  • 5. No considerable changes are being observed in foreign policy orientation of Belarusians. Just as in the third quarter, if the situation requires choosing between integration with Russia and joining the European Union, 37.7% speak for the first option, and 43.4% of respondents – for the second one (the ratio used to be 36.2% vs. 44.1%). However, in a deeper retrospection the public opinion “leeway” from Russia to the European Union becomes more and more obvious. Thus, if in December 2011 35.9% would vote for joining the EU at a hypothetical referendum, and 36.9% – against, 29% – for integration with the RF, and 42.9% – against it, then in December 2012 the ratio became 38.9% vs. 37.6%, and 28.7% vs. 47.5% respectively. As it has been already mentioned before, perhaps Russian support thanks to which economic stabilization had begun since the end of the previous year, started triggering questions by the “mass Belarusian”. For instance, in December 47% of respondents knew or heard something about another exacerbation of Belarusian-Russian relations due to Belarus export of petrochemical products under the guise of “solvents”. On the other hand, although considerably fewer people know/have heard something about the new program of the European Union “Dialogue about modernization of Belarus”, their number is gradually growing: if in autumn there were 20.9% of them, then in December – 25.3%; at that time 40.3% considered that “Belarus needed such a program”, today 48% think so. However, as it has been emphasized in the institute’s analytical materials more than once, “Europeanisation” of public opinion has a pragmatic rather than value response.
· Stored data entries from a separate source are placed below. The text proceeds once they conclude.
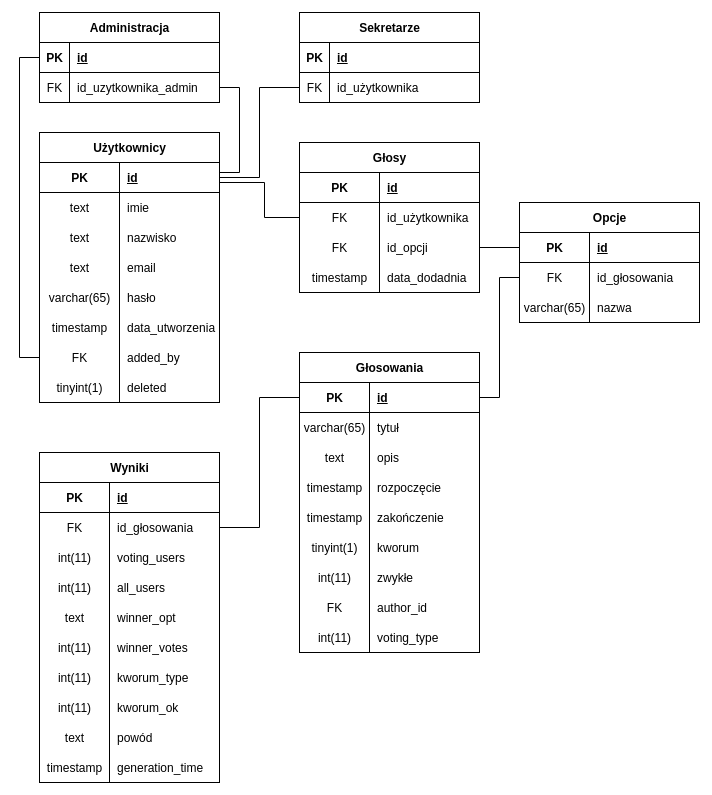
<!DOCTYPE html>
<html lang="pl">
<head>
<meta charset="utf-8">
<title>Schemat bazy danych głosowań</title>
<style>
:root { --ink: #000; --paper: #fff; --row: 30px; }
* { box-sizing: border-box; margin: 0; padding: 0; }
html, body { width: 712px; height: 795px; overflow: hidden; background: var(--paper); }
.diagram {
  position: relative; width: 712px; height: 795px;
  font: 12px/14px "Liberation Sans", Arial, sans-serif; color: var(--ink);
}
.connectors { position: absolute; inset: 0; fill: none; stroke: var(--ink); stroke-width: 1; }
.entity {
  --type-width: 70px;
  position: absolute; width: 181px;
  border: 1px solid var(--ink); background: var(--paper);
}
.entity h2 {
  display: flex; align-items: center; justify-content: center;
  height: var(--row); border-bottom: 1px solid var(--ink);
  font-size: 12px; font-weight: 700;
}
.field { display: grid; grid-template-columns: var(--type-width) 1fr; height: var(--row); }
.field:last-child { height: 29px; }
.field dt, .field dd { display: flex; align-items: center; white-space: nowrap; }
.field dt { justify-content: center; border-right: 1px solid var(--ink); }
.field dd { padding-left: 7px; }
.key { border-bottom: 1px solid var(--ink); font-weight: 700; }
.key dd { text-decoration: underline; }
.administracja { left: 39px; top: 12px; --type-width: 30px; }
.sekretarze { left: 299px; top: 12px; --type-width: 30px; }
.uzytkownicy { left: 39px; top: 132px; --type-width: 80px; }
.glosy { left: 299px; top: 142px; --type-width: 80px; }
.opcje { left: 519px; top: 202px; }
.glosowania { left: 299px; top: 352px; }
.wyniki { left: 39px; top: 452px; }
</style>
</head>
<body>
<main class="diagram">
  <svg class="connectors" width="712" height="795" viewBox="0 0 712 795" aria-hidden="true">
    <g transform="translate(.5 .5)">
      <path d="M39 57H19V357H39"/>
      <path d="M219 87H239V172H219"/>
      <path d="M299 87H259V177H219"/>
      <path d="M299 217H264V182H219"/>
      <path d="M479 247H519"/>
      <path d="M519 277H499V397H479"/>
      <path d="M299 397H259V527H219"/>
    </g>
  </svg>

  <section class="entity administracja">
    <h2>Administracja</h2>
    <dl>
      <div class="field key"><dt>PK</dt><dd>id</dd></div>
      <div class="field"><dt>FK</dt><dd>id_uzytkownika_admin</dd></div>
    </dl>
  </section>

  <section class="entity sekretarze">
    <h2>Sekretarze</h2>
    <dl>
      <div class="field key"><dt>PK</dt><dd>id</dd></div>
      <div class="field"><dt>FK</dt><dd>id_użytkownika</dd></div>
    </dl>
  </section>

  <section class="entity uzytkownicy">
    <h2>Użytkownicy</h2>
    <dl>
      <div class="field key"><dt>PK</dt><dd>id</dd></div>
      <div class="field"><dt>text</dt><dd>imie</dd></div>
      <div class="field"><dt>text</dt><dd>nazwisko</dd></div>
      <div class="field"><dt>text</dt><dd>email</dd></div>
      <div class="field"><dt>varchar(65)</dt><dd>hasło</dd></div>
      <div class="field"><dt>timestamp</dt><dd>data_utworzenia</dd></div>
      <div class="field"><dt>FK</dt><dd>added_by</dd></div>
      <div class="field"><dt>tinyint(1)</dt><dd>deleted</dd></div>
    </dl>
  </section>

  <section class="entity glosy">
    <h2>Głosy</h2>
    <dl>
      <div class="field key"><dt>PK</dt><dd>id</dd></div>
      <div class="field"><dt>FK</dt><dd>id_użytkownika</dd></div>
      <div class="field"><dt>FK</dt><dd>id_opcji</dd></div>
      <div class="field"><dt>timestamp</dt><dd>data_dodadnia</dd></div>
    </dl>
  </section>

  <section class="entity opcje">
    <h2>Opcje</h2>
    <dl>
      <div class="field key"><dt>PK</dt><dd>id</dd></div>
      <div class="field"><dt>FK</dt><dd>id_głosowania</dd></div>
      <div class="field"><dt>varchar(65)</dt><dd>nazwa</dd></div>
    </dl>
  </section>

  <section class="entity glosowania">
    <h2>Głosowania</h2>
    <dl>
      <div class="field key"><dt>PK</dt><dd>id</dd></div>
      <div class="field"><dt>varchar(65)</dt><dd>tytuł</dd></div>
      <div class="field"><dt>text</dt><dd>opis</dd></div>
      <div class="field"><dt>timestamp</dt><dd>rozpoczęcie</dd></div>
      <div class="field"><dt>timestamp</dt><dd>zakończenie</dd></div>
      <div class="field"><dt>tinyint(1)</dt><dd>kworum</dd></div>
      <div class="field"><dt>int(11)</dt><dd>zwykłe</dd></div>
      <div class="field"><dt>FK</dt><dd>author_id</dd></div>
      <div class="field"><dt>int(11)</dt><dd>voting_type</dd></div>
    </dl>
  </section>

  <section class="entity wyniki">
    <h2>Wyniki</h2>
    <dl>
      <div class="field key"><dt>PK</dt><dd>id</dd></div>
      <div class="field"><dt>FK</dt><dd>id_głosowania</dd></div>
      <div class="field"><dt>int(11)</dt><dd>voting_users</dd></div>
      <div class="field"><dt>int(11)</dt><dd>all_users</dd></div>
      <div class="field"><dt>text</dt><dd>winner_opt</dd></div>
      <div class="field"><dt>int(11)</dt><dd>winner_votes</dd></div>
      <div class="field"><dt>int(11)</dt><dd>kworum_type</dd></div>
      <div class="field"><dt>int(11)</dt><dd>kworum_ok</dd></div>
      <div class="field"><dt>text</dt><dd>powód</dd></div>
      <div class="field"><dt>timestamp</dt><dd>generation_time</dd></div>
    </dl>
  </section>
</main>
</body>
</html>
Giving answers to the question: “What kind of assistance could the European Union render in modernization of Belarus, in your opinion?” Belarusians mentioned “sharing of modern technologies” and “provision of credits” in the first place (42.2% and 36% respectively), and not “consulting assistance in reform implementing” (28.4%). Such “quiet European invasion” is also exemplified by the issue of the “small border traffic” (the initiative of the EU and Eastern European countries, including Belarus, stipulating a visa-free border-crossing for the residents of border territories) – today 37.7% know about it, and almost half of respondents supports it (at that the majority of them are ready to lend active support to its promotion). Perhaps, exactly due to the fact Belarusian authorities do not hurry to sign the proper agreement, which has not escaped attention of public opinion. Thus answering the question: “Why do you think the agreement for the “small border traffic” with Lithuania and Poland has not come into effect still?” most respondents (22.7%) said “the Belarusian party impedes it” and the fault of the other party (“the Polish and Lithuanian parties impede it”) was pointed to by 13% only.